Lawton museum funded for FY’21

  • Museum of the Great Plains: The Frisco Railroad steam locomotive #1526 is a prominent exhibit at the Museum of the Great Plains in Lawton. The engine could haul freight but mostly pulled passenger cars. During World War II it transported military troops and served as a hospital train. In addition, Presidents Franklin Delano Roosevelt and Harry S. Truman rode the 1526 across the nation during their election campaigns. The locomotive was manufactured in 1926 and was retired in 1952

LAWTON – The City Council recently earmarked half a million dollars for continued operation of the 59-year-old Museum of the Great Plains. That sum includes $475,000 from the city’s regular budget and $25,000 from the hotel/motel tax. 

The museum’s projected budget for Fiscal Year 2021 (July 1, 2020, through June 30, 2021) is $840,190, Director Bart McClenny said. The $340,190 balance is expected to come from the top four additional revenue streams, he said: admission fees, memberships, the gift store, and museum use fees.

Expenses include salaries, payroll and unemployment taxes, workers’ compensation insurance, group life and health insurance, liability and fire insurance, pension payments, supplies, repairs and maintenance, contractual services, exhibits/materials, special events, printing, promotions and advertising, postage, utility and telephone bills, dues and subscriptions, summer program, bank charges and depreciation.

The city’s financial support comes at a critical time.

Visitation to the museum from July 1 (the start of the state/local fiscal year) through August 24 totaled 5,376 in 2018; in 2019 it numbered 5,384; but this year visitation during that 55-day period slumped to 2,233.
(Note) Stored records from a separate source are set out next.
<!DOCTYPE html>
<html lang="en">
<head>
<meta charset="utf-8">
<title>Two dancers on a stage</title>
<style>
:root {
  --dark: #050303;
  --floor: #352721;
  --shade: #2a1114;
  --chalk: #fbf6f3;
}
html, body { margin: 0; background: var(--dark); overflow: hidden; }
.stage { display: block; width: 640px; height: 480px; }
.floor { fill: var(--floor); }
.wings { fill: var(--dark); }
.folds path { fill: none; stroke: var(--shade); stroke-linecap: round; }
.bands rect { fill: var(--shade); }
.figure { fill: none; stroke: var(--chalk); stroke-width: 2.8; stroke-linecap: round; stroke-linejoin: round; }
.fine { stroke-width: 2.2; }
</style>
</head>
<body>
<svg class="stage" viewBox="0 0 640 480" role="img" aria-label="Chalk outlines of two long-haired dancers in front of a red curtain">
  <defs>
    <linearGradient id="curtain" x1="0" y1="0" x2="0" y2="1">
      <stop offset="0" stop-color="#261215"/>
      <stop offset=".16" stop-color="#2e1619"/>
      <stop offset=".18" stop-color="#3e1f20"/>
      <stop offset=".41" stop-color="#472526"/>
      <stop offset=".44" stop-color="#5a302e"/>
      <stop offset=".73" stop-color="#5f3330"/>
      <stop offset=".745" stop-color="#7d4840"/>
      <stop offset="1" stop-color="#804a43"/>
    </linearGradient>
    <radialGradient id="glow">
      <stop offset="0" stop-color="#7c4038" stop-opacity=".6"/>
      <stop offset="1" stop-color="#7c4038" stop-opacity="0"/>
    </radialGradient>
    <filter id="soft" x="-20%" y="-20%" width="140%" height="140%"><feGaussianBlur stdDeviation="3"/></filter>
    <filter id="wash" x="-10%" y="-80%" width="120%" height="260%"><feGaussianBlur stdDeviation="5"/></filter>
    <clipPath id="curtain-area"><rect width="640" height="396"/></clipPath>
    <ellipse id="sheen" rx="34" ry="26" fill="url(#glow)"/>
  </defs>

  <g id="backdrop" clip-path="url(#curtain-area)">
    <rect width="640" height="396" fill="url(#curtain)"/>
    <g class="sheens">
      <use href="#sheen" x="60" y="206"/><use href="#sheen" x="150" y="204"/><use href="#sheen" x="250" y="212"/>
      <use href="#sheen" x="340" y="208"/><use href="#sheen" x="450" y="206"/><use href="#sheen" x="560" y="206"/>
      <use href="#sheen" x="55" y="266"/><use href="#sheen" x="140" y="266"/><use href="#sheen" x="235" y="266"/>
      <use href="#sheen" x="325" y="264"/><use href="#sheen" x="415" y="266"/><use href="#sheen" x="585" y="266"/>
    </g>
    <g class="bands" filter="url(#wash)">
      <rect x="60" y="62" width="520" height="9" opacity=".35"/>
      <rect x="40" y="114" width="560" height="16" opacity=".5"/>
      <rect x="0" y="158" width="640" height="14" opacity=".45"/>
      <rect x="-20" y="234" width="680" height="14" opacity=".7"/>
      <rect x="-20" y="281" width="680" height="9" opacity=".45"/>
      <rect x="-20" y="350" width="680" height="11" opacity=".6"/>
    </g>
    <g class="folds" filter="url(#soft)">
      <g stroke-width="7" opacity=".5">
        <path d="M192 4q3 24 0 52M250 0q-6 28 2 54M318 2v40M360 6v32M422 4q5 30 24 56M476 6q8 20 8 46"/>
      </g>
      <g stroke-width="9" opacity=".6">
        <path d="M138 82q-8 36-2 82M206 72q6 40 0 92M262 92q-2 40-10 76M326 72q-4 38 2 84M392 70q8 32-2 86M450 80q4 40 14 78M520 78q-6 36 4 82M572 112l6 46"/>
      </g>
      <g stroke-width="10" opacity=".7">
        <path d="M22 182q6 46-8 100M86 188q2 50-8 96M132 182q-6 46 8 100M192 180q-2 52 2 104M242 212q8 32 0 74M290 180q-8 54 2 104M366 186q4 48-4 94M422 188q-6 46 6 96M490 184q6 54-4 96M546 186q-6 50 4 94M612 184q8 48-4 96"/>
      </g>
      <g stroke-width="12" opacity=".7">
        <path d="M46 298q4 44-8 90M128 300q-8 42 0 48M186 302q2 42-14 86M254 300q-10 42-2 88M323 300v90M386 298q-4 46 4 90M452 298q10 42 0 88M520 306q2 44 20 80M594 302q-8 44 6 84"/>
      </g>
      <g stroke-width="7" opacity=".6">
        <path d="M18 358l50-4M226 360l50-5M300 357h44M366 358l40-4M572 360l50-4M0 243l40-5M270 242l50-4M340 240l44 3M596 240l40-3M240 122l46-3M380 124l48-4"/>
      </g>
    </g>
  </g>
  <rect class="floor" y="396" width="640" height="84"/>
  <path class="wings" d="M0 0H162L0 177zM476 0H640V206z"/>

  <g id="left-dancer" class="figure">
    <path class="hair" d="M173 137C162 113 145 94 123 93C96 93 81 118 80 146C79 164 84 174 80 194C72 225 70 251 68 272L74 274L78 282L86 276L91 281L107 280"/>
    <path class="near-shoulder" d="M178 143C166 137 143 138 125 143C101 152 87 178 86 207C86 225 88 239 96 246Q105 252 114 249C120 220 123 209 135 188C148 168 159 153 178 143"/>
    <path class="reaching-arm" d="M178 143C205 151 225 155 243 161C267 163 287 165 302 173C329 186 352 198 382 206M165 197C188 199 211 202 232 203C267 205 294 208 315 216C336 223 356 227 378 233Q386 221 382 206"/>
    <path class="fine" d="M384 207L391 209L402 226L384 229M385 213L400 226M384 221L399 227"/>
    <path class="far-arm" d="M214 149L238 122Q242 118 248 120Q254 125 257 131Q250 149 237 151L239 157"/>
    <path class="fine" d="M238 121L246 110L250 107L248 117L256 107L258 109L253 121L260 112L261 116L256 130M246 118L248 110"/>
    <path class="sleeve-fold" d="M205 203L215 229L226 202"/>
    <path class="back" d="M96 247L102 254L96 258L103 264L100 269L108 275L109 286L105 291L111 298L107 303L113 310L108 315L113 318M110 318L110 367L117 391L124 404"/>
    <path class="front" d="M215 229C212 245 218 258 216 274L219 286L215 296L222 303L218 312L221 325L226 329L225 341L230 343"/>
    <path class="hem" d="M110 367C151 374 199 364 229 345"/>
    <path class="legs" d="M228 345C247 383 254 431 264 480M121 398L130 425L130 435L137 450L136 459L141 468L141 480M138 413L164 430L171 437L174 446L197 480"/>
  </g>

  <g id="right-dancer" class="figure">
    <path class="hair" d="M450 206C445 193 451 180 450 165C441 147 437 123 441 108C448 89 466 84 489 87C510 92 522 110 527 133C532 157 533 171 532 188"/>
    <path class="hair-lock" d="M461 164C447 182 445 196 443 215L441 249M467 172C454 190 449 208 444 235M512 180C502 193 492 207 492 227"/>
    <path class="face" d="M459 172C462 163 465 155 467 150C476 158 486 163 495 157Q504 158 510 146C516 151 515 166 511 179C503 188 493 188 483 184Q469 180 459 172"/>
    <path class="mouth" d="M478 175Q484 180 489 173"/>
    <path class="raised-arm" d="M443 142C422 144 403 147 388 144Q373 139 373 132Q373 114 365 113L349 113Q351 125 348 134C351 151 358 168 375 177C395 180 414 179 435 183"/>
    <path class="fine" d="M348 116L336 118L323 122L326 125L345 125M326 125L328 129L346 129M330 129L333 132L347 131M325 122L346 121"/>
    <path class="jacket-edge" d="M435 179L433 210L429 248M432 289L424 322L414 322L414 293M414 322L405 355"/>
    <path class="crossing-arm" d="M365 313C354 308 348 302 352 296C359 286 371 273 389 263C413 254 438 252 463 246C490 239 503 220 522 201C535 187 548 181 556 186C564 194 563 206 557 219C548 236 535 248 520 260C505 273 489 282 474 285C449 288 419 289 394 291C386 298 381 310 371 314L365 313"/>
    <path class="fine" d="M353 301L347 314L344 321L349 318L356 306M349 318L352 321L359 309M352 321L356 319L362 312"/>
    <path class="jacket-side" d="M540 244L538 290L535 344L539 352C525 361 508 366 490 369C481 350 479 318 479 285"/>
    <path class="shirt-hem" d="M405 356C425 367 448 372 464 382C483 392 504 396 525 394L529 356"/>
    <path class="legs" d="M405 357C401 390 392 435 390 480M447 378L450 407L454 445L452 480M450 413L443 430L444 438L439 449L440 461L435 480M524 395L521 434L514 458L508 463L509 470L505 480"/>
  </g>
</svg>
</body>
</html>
“You can see we’re experiencing less than half our usual visitation,” McClenny said. “This same trend is playing out in membership sales, store sales, and facility rentals.”

The museum has seven full-time employees and four part-timers. “We’re leaving the deputy director’s position vacant this year (among other non-employee measures) in order to balance the budget,” he said.

“We’re obligated through our agreement with the city to maintain a seven-days-a week, 362-days-a-year, operating schedule. Fortunately we haven’t had to lay off any employees or reduce wages.”

The museum’s board of directors ultimately plans to commemorate Lawton’s birthday each year with free admission, “but not this year due to COVID-19,” McClenny said. Lawton was founded on August 6, 1901.